module and_gate(output a, input b, c, d);
assign statement, write down the logical expression for AND gate.
assign a = b & c & d;
The end of the module is marked by
Repeat the above for the rest of the gates=>
module not_gate(output f, input e); assign e = ~ f; endmodule
module or_gate(output l, input m, n, o, p); assign l = m | n | o | p; endmodule
You may notice the names of the input and output variables are different from each of the modules. This ensures no mixing up of signals during the simulation of the circuit.

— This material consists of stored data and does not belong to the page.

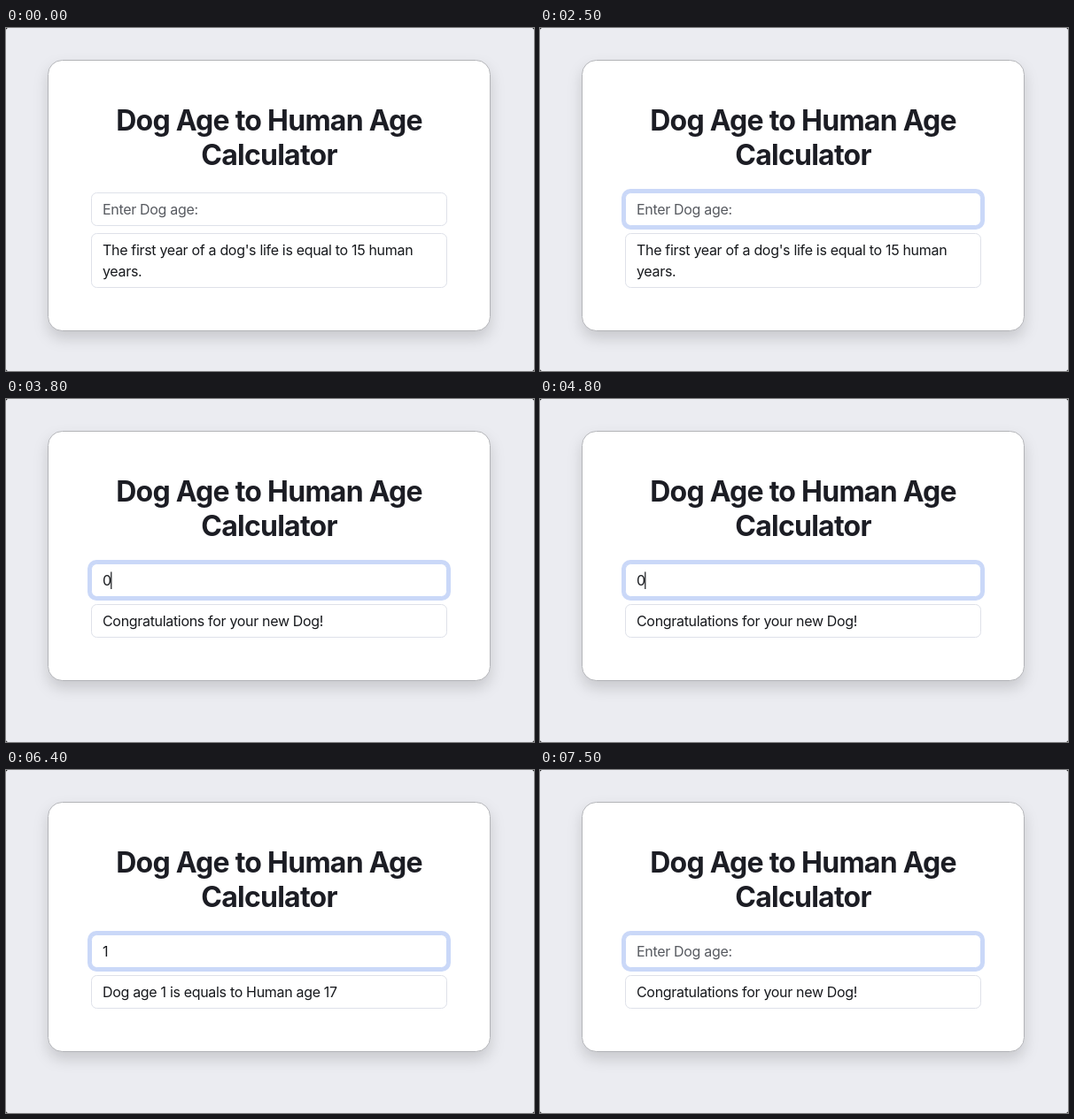
An HTML page for the animation above (8 s loop, 596 px wide and 388 px high).

```html
<!DOCTYPE html>
<html lang="en">
<head>
<meta charset="utf-8">
<title>Dog age calculator</title>
<style>
  html, body { margin: 0; width: 100%; height: 100%; overflow: hidden; background: #000; }
  svg { display: block; width: 596px; height: 388px; }
  text { font: 400 16px Inter, "Liberation Sans", sans-serif; letter-spacing: -0.32px; fill: #17191d; white-space: pre; }
  .title { font-weight: 700; font-size: 32px; letter-spacing: -0.75px; text-anchor: middle; fill: #1c1d24; }
  .card { fill: #fff; stroke: #b3b4b8; filter: drop-shadow(0 8px 8px rgba(0, 0, 0, .15)); }
  .field { fill: #fff; stroke: #dee1e9; }
</style>
</head>
<body>
<svg viewBox="0 0 596 388">
  <rect width="596" height="388" rx="2.5" fill="#ebecf1"/>
  <rect id="card" class="card" x="47.5" y="36.5" width="499" rx="16"/>
  <text class="title" x="297" y="116">Dog Age to Human Age</text>
  <text class="title" x="297" y="154.5">Calculator</text>
  <rect id="ring" x="92" y="182" width="410" height="46" rx="10" fill="#cad8f8"/>
  <rect id="input" class="field" x="96.5" y="186.5" width="401" height="37" rx="6"/>
  <rect id="output" class="field" x="96.5" y="232.5" width="401" rx="6"/>
  <text id="value" x="109" y="211"></text>
  <text id="line1" x="109" y="257"></text>
  <text id="line2" x="109" y="281"></text>
  <rect id="caret" y="195.5" width="1.2" height="19.5" fill="#17191d"/>
</svg>
<script>
const LOOP = 8000;
const el = id => document.getElementById(id);

const intro = ["The first year of a dog's life is equal to 15 human", "years."];
const welcome = ["Congratulations for your new Dog!", ""];
const result = age => [`Dog age ${age} is equals to Human age ${15 + 2 * age}`, ""];

// Each edit: start time, typed value, message lines
const edits = [
  [0, "", intro],
  [3800, "0", welcome],
  [5200, "", welcome],
  [5900, "1", result(1)],
  [6500, "", welcome],
  [7000, "2", result(2)],
  [7500, "", welcome]
];
const caretOn = [[2000, 2500], [3000, 3500], [3800, 4300], [4800, 5300],
                 [5800, 6400], [6900, 7400]];

function render(t) {
  const [, value, lines] = edits.filter(e => e[0] <= t).pop();
  const tall = lines[1] !== "";
  el("card").setAttribute("height", tall ? 306 : 282);
  el("output").setAttribute("height", tall ? 61 : 37);

  const focus = t < 2000 ? 0 : t < 2100 ? 0.12 : 1;
  el("ring").setAttribute("opacity", focus === 1 ? 1 : 0);
  el("input").style.stroke = focus === 0 ? "" : focus === 1 ? "#cad8f8" : "#d3d9ee";

  el("value").textContent = value || "Enter Dog age:";
  el("value").style.fill = value ? "" : "#575a60";
  el("line1").textContent = lines[0];
  el("line2").textContent = lines[1];

  const shown = caretOn.some(([from, to]) => t >= from && t < to);
  el("caret").setAttribute("opacity", shown ? 1 : 0);
  el("caret").setAttribute("x", value ? 118.2 : 108.8);
}

const start = performance.now();
function tick() {
  render((performance.now() - start) % LOOP);
  requestAnimationFrame(tick);
}
tick();
</script>
</body>
</html>
```
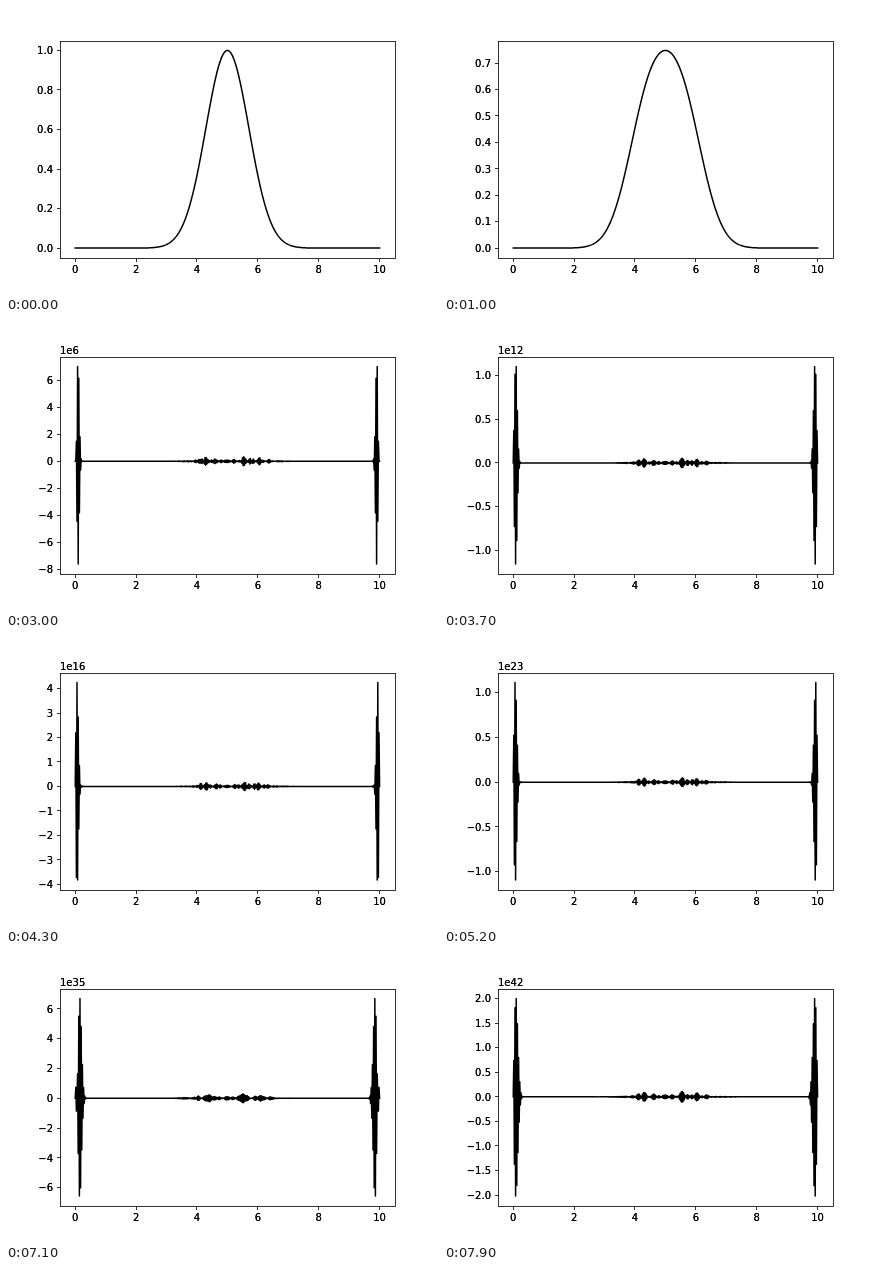
Animation, 432 px wide and 288 px high, one loop 8 s. Source, as an HTML page with a canvas:

```html
<!DOCTYPE html>
<html lang="en">
<head>
<meta charset="utf-8">
<title>Unstable wave</title>
<style>
  html, body { margin: 0; width: 100%; height: 100%; overflow: hidden; background: #fff; }
  canvas { display: block; }
</style>
</head>
<body>
<canvas id="plot" width="432" height="288"></canvas>
<script>
const ctx = document.getElementById('plot').getContext('2d');
const BOX = { left: 54, right: 388.8, top: 34.56, bottom: 252 };
const FRAMES = 80, FRAME_MS = 100, MARGIN = 0.05;
const N = 512, LENGTH = 10, DX = LENGTH / N, DT = 0.05;

const grid = Array.from({ length: N }, (_, i) => i * (LENGTH / (N - 1)));

// Wave equation with an explicit Euler step; the ends stay fixed.
function simulate() {
  let u = grid.map(x => Math.exp(-((x - 5) ** 2)));
  let v = new Array(N).fill(0);
  const rows = [];
  for (let n = 0; n < FRAMES; n++) {
    const nextU = u.map((y, i) => y + DT * v[i]);
    const nextV = v.map((s, i) => i === 0 || i === N - 1 ? 0
      : s + DT * (u[i + 1] - 2 * u[i] + u[i - 1]) / (DX * DX));
    u = nextU;
    v = nextV;
    rows.push(u);
  }
  return rows;
}

function padded(min, max) {
  const pad = (max - min) * MARGIN;
  return [min - pad, max + pad];
}

// Round tick step (at most nine intervals), with label scale and decimals.
function makeTicks([lo, hi]) {
  const raw = (hi - lo) / 9;
  const exp = Math.floor(Math.log10(raw));
  const unit = 10 ** exp;
  const mant = [1, 2, 2.5, 5, 10].find(m => m * unit >= raw * (1 - 1e-10));
  const step = mant * unit;
  const first = Math.ceil(lo / step), last = Math.floor(hi / step);
  const largest = Math.max(Math.abs(first), Math.abs(last)) * mant;
  const order = exp + Math.floor(Math.log10(largest) + 1e-9);
  const power = order >= 6 ? order : 0;
  const shown = mant * 10 ** (exp - power);
  let digits = 0;
  while (Math.abs(+shown.toFixed(digits) - shown) > shown * 1e-6) digits++;
  const ticks = [];
  for (let k = first; k <= last; k++) {
    const label = (Math.abs(k) * shown).toFixed(digits);
    ticks.push({ value: k * step, label: (k < 0 ? '\u2212' : '') + label });
  }
  return { ticks, power };
}

function scale([lo, hi], from, to) {
  return value => from + (value - lo) / (hi - lo) * (to - from);
}

function segment(x1, y1, x2, y2) {
  ctx.beginPath();
  ctx.moveTo(x1, y1);
  ctx.lineTo(x2, y2);
  ctx.stroke();
}

// Two passes give the labels their heavy edges.
function label(text, x, y, align) {
  ctx.textAlign = align;
  for (let pass = 0; pass < 2; pass++) ctx.fillText(text, x, y);
}

const xRange = padded(0, LENGTH);
const toX = scale(xRange, BOX.left, BOX.right);
const xTicks = makeTicks(xRange).ticks;
const rows = simulate();

function draw(row) {
  const yRange = padded(Math.min(...row), Math.max(...row));
  const toY = scale(yRange, BOX.bottom, BOX.top);
  const { ticks, power } = makeTicks(yRange);

  ctx.fillStyle = '#fff';
  ctx.fillRect(0, 0, 432, 288);
  ctx.fillStyle = ctx.strokeStyle = '#000';
  ctx.font = '10px "DejaVu Sans", sans-serif';

  ctx.lineWidth = 1.5;
  ctx.lineJoin = 'round';
  ctx.lineCap = 'square';
  ctx.beginPath();
  row.forEach((y, i) => ctx.lineTo(toX(grid[i]), toY(y)));
  ctx.stroke();

  ctx.lineWidth = 0.8;
  ctx.lineCap = 'butt';
  ctx.lineJoin = 'miter';
  for (const t of xTicks) {
    const x = toX(t.value), px = Math.floor(x) + 0.5;
    segment(px, 252.5, px, 256);
    label(t.label, x, 267, 'center');
  }
  for (const t of ticks) {
    const y = toY(t.value), py = Math.floor(y) + 0.5;
    segment(51, py, 54.5, py);
    label(t.label, 47, Math.round(y + 3.7), 'right');
  }
  if (power) label('1e' + power, BOX.left, 32, 'left');
  ctx.strokeRect(54.5, 35.5, 335, 217);
}

let current = -1;
function tick() {
  const index = Math.floor(performance.now() / FRAME_MS) % FRAMES;
  if (index !== current) draw(rows[current = index]);
  requestAnimationFrame(tick);
}
tick();
</script>
</body>
</html>
```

Time for us to combine these three gates to form a 4:1 MUX. This is called the module instantiation. First, start with the name of the module (defined and declared above) and write the name of the instance of your choice. The port-list will contain the output signals, followed by the input ones.
and_gate u3(T1, a, s0bar, s1bar);
- Here, the module used: and_gate
- Name of the instance: u3
- Output variable: T1 (which is an intermediate signal defined as a wire)
- Input variable:
Repeat the same for the rest of the instances.
not_gate u1(s1bar, s1); not_gate u2(s0bar, s0); and_gate u3(T1, a, s0bar, s1bar); and_gate u4(T2, b, s0, s1bar); and_gate u5(T3, c, s0bar, s1); and_gate u6(T4, d, s0, s1); or_gate u7(out, T1, T2, T3, T4);
Final structural code:
module and_gate(output a, input b, c, d); assign a = b & c & d; endmodule module not_gate(output f, input e); assign e = ~ f; endmodule module or_gate(output l, input m, n, o, p); assign l = m | n | o | p; endmodule module m41(out, a, b, c, d, s0, s1); output out; input a, b, c, d, s0, s1; wire s0bar, s1bar, T1, T2, T3; not_gate u1(s1bar, s1); not_gate u2(s0bar, s0); and_gate u3(T1, a, s0bar, s1bar); and_gate u4(T2, b, s0, s1bar); and_gate u5(T3, c, s0bar, s1); and_gate u6(T4, d, s0, s1); or_gate u7(out, T1, T2, T3, T4); endmodule
You can see each instantiate represents a particular functionality, comprising different logic gates.
Testbench for 4×1 mux using Verilog
A testbench is an HDL code that allows you to provide a set of stimuli input to test the functionality and wide-range of plausible inputs for support to a system. Check out this post to learn how to write the testbench via our step-by-step instructions.
The name of the module: top
Output variable: out
Input variables: a, b, c, d
Select lines: s0, s1
Name of the module instance: name
module top; wire out; reg a; reg b; reg c; reg d; reg s0, s1; m41 name(.out(out), .a(a), .b(b), .c(c), .d(d), .s0(s0), .s1(s1)); initial begin a=1'b0; b=1'b0; c=1'b0; d=1'b0; s0=1'b0; s1=1'b0; #500 $finish; end always #40 a=~a; always #20 b=~b; always #10 c=~c; always #5 d=~d; always #80 s0=~s0; always #160 s1=~s1; always@(a or b or c or d or s0 or s1) $monitor("At time = %t, Output = %d", $time, out); endmodule;